Trevor Burrus is a research fellow at the Cato Institute’s Center for Constitutional Studies. His research interests include constitutional law, civil and criminal law, legal and political philosophy, and legal history. His work has appeared in the Vermont Law Review, the Syracuse Law Review, and the Jurist, as well as the Washington Times, Huffington Post, and the Daily Caller. He holds a BA in Philosophy from the University of Colorado at Boulder and a JD from the University of Denver Sturm College of Law.
Paul Matzko, the host of Building Tomorrow, joins the show to talk about how the government orchestrated one of the largest censorship campaigns in history against right wing radio in the 1960’s, but many people still don’t know about it.
Join the hosts of the Free Thoughts podcast as they answer questions about libertarian philosophy and policy.
The host of Portraits of Liberty, Paul Meany, joins the show to highlight historical thinkers who may not have been strictly libertarian, but argued for a freer world.

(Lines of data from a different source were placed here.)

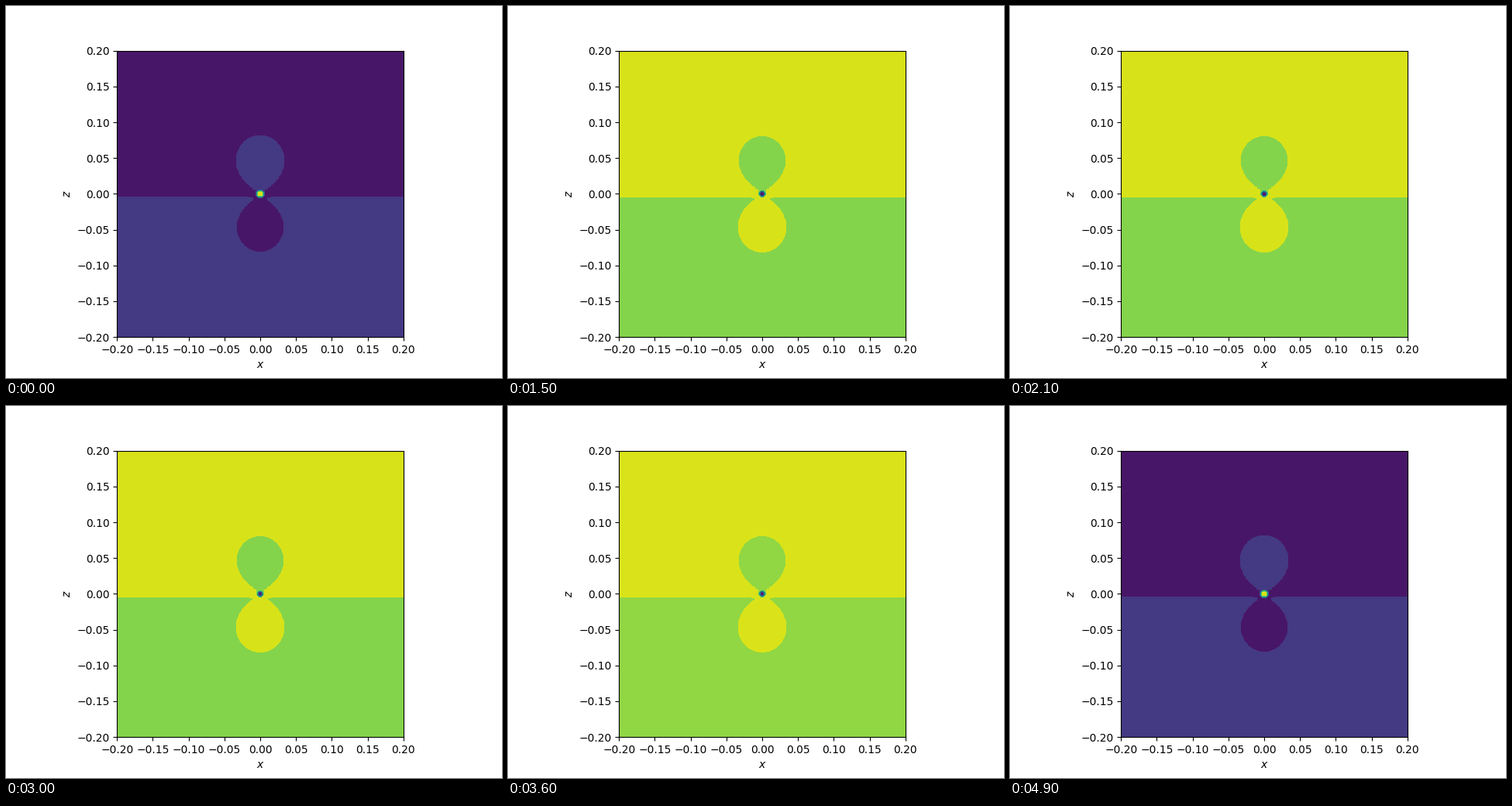
Write a matplotlib script that moves like this. It is 640 px wide and 480 px high and loops after 5 s.

```python
import numpy as np
import matplotlib.pyplot as plt
from matplotlib.animation import ArtistAnimation

FRAMES = 50
INTERVAL = 100
HALF = 0.2          # half width of the field of view
POINTS = 100        # grid points along each axis
LOBE = 0.0811       # height of the lobes above the centre

axis = np.linspace(-HALF, HALF, POINTS)
step = axis[1] - axis[0]
x, z = np.meshgrid(axis, axis)
r2 = x**2 + z**2

# Dipole-like angular term with a lobed zero line; sign flips just below z = 0
side = np.where(z > -step, 1, -1)
field = side * (3 * z**2 / r2 - 1 - 2 * r2 / LOBE**2) / r2**4
field /= field.max()


def strength(i):
    """Oscillating peak value, slightly stronger in the negative half."""
    swing = np.cos(2 * np.pi * i / FRAMES)
    return swing * (11.18 if swing > 0 else 11.21)


fig, ax = plt.subplots(figsize=(6.4, 4.8), dpi=100)
ax.set_aspect("equal")
ax.set_xlabel("$x$")
ax.set_ylabel("$z$")

scenes = [[ax.contourf(x, z, strength(i) * field)] for i in range(FRAMES)]
anim = ArtistAnimation(fig, scenes, interval=INTERVAL, repeat=True,
                       repeat_delay=0, blit=False)

plt.show()
```
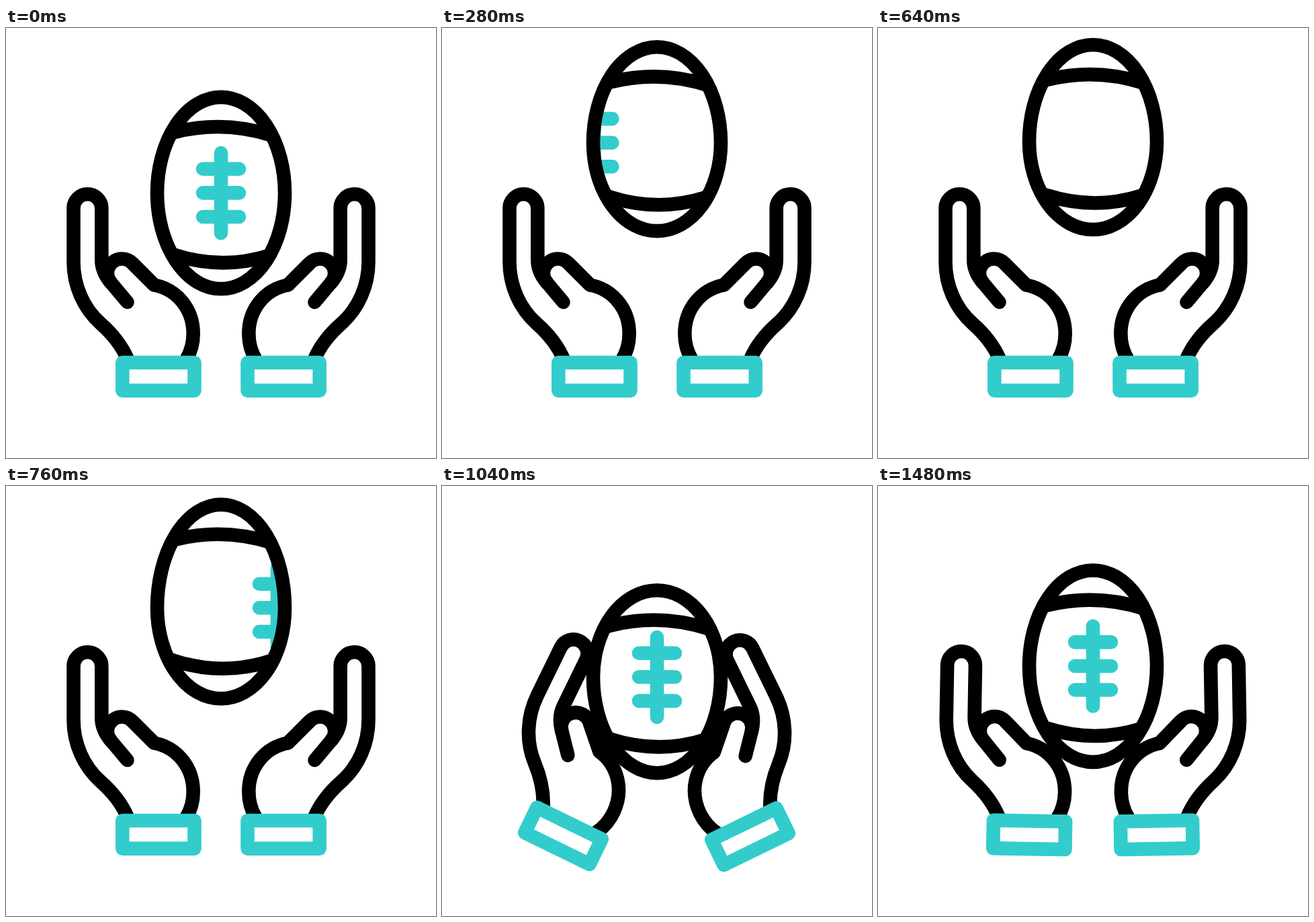
An HTML page that plays this animation: 640 px wide and 640 px high, repeating every 1.52 s.

```html
<!DOCTYPE html>
<html lang="en">
<head>
<meta charset="utf-8">
<title>Ball catch</title>
<style>
  html, body { margin: 0; width: 100%; height: 100%; overflow: hidden; background: #fff; }
  svg { display: block; width: 100%; height: 100%; }
  .ink, .teal { fill: none; stroke-width: 20.6; stroke-linecap: round; stroke-linejoin: round; }
  .ink { stroke: #000; }
  .teal { stroke: #3cc; }
  .butt { stroke-linecap: butt; }
</style>
</head>
<body>
<svg viewBox="0 0 640 640">
  <defs>
    <clipPath id="ballClip"><path id="clipShape"/></clipPath>
    <g id="hand">
      <path class="ink butt" d="M181 493 C172 472 158 455 141 440 C115 417 100.5 383 100.5 348
        V268.2 A20.9 20.9 0 0 1 142.3 268.2 V345 C142.3 358 148 370 157 380"/>
      <path class="ink" d="M180.5 408 L157 380 A21.5 21.5 0 0 1 188 350 L220.5 382.5"/>
      <path class="ink butt" d="M188 350 L220.5 382.5 C255 389 278.7 419 278.7 455 C278.7 469 275 482 268.5 493"/>
      <rect class="teal" x="173.3" y="498" width="107.2" height="41.6"/>
    </g>
  </defs>
  <g id="left"><use href="#hand"/></g>
  <g transform="matrix(-1 0 0 1 640 0)"><g id="right"><use href="#hand"/></g></g>
  <g clip-path="url(#ballClip)">
    <path id="lace" class="teal" d="M320 185.5 V304.5 M293 209.2 H347 M293 244.8 H347 M293 280.4 H347"/>
    <path id="topBand" class="ink" d="M245.5 156 Q320 135.5 395 159"/>
    <path id="lowBand" class="ink" d="M247 336 Q320 360.6 392 338"/>
  </g>
  <path id="outline" class="ink"/>
</svg>
<script>
const LOOP = 1520, STEP = 40;
// The throw begins before the loop point; one step is skipped there.
const CYCLE = LOOP + STEP;

// Eased progress from 0 at time a to 1 at time b.
function ease(t, a, b) {
  const s = Math.min(1, Math.max(0, (t - a) / (b - a)));
  return s * s * (3 - 2 * s);
}

const el = id => document.getElementById(id);
const move = (id, x, y) => el(id).setAttribute("transform", `translate(${x} ${y})`);
const turn = (id, angle, x, y) => el(id).setAttribute("transform", `rotate(${angle} ${x} ${y})`);

// Two half ellipses that meet on the line y = side.
function ballPath(top, side, bottom) {
  return `M225 ${side} A95 ${side - top} 0 0 1 415 ${side} A95 ${bottom - side} 0 0 1 225 ${side} Z`;
}

function draw(t) {
  const throwTime = t >= 1340 ? t - CYCLE : t;
  const lift = ease(throwTime, -204, 320) - ease(throwTime, 688, 1040);
  const y = 39.5 - 115.5 * lift;

  const lag = ease(t, 0, 320) - ease(t, 600, 1000);
  const stretch = ease(t, 600, 800) - ease(t, 800, 1040);
  const squash = ease(t, 800, 1040) - ease(t, 1040, 1160);
  const topShift = 13.5 * squash - 12.5 * stretch;
  const lowShift = -12 * lag;

  const shape = ballPath(102.3 + y + topShift, 245 + y, 387.7 + y + lowShift);
  el("outline").setAttribute("d", shape);
  el("clipShape").setAttribute("d", shape);
  move("topBand", 0, y + topShift);
  move("lowBand", 0, y + lowShift - 6.5 * stretch);

  // The lace leaves on the left and comes back from the right.
  const spin = t < 520 ? -ease(t, 0, 520) : 1 - ease(t, 520, 1000);
  move("lace", 168 * spin, y);

  const grip = 26 * (ease(t, 800, 1040) - ease(t, 1314, 1502));
  turn("left", grip, 199.4, 419.3);
  turn("right", grip, 197.7, 422);
}

const start = performance.now();
function tick() {
  const t = (performance.now() - start) % LOOP;
  draw(Math.floor((t + 1) / STEP) * STEP % LOOP);
  requestAnimationFrame(tick);
}
draw(0);
requestAnimationFrame(tick);
</script>
</body>
</html>
```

Ryan Bourne and Diego Zuluaga come back to the show to talk about how both fiscal and monetary policy are changing drastically to respond to COVID-19.
Kevin Currie-Knight comes back to the show to discuss different methods of homeschooling and how parents are handling the education of their children during the coronavirus pandemic.
Radu Uszkai joins the show today to talk about if the case against intellectual property can be strengthened by appealing to the work of F.A. Hayek.
What do cowpox pus, the radio, and coffee have in common? More than you might think.
Matt Ridley joins the show today to talk about his new book, How Innovation Works.
Drug prohibition has been catastrophic, with a tremendous human cost. Here’s what would happen if we ended it.
Kevin Vallier joins the show today to discuss how politics itself is nothing more than a power struggle between groups with irreconcilable aims.
Stephanie Slade joins the show to talk about her new cover story for Reason Magazine; Against the New Nationalism.
In the United States, nothing makes us hate each other quite like politics.
Julia Maskivker joins the show today to discuss how she believes we have a duty to vote because it is a morally unique action.
In this far-reaching conversation, we look at the problems of American democracy, at the sources of polarization and tribalism, and offer ways each of us could take small steps towards improving the state of our politics.
Arthur Diamond joins the show to talk about how good policy could actually encourage innovation.
Lauren K. Hall joins the show today to argue that medicalization reduces competition, stifles innovation, and prevents individuals from accessing the most appropriate care during their most vulnerable moments.
Nicholas Christakis joins the show today to talk about how humans are unique in that we have evolved the capacity for friendship.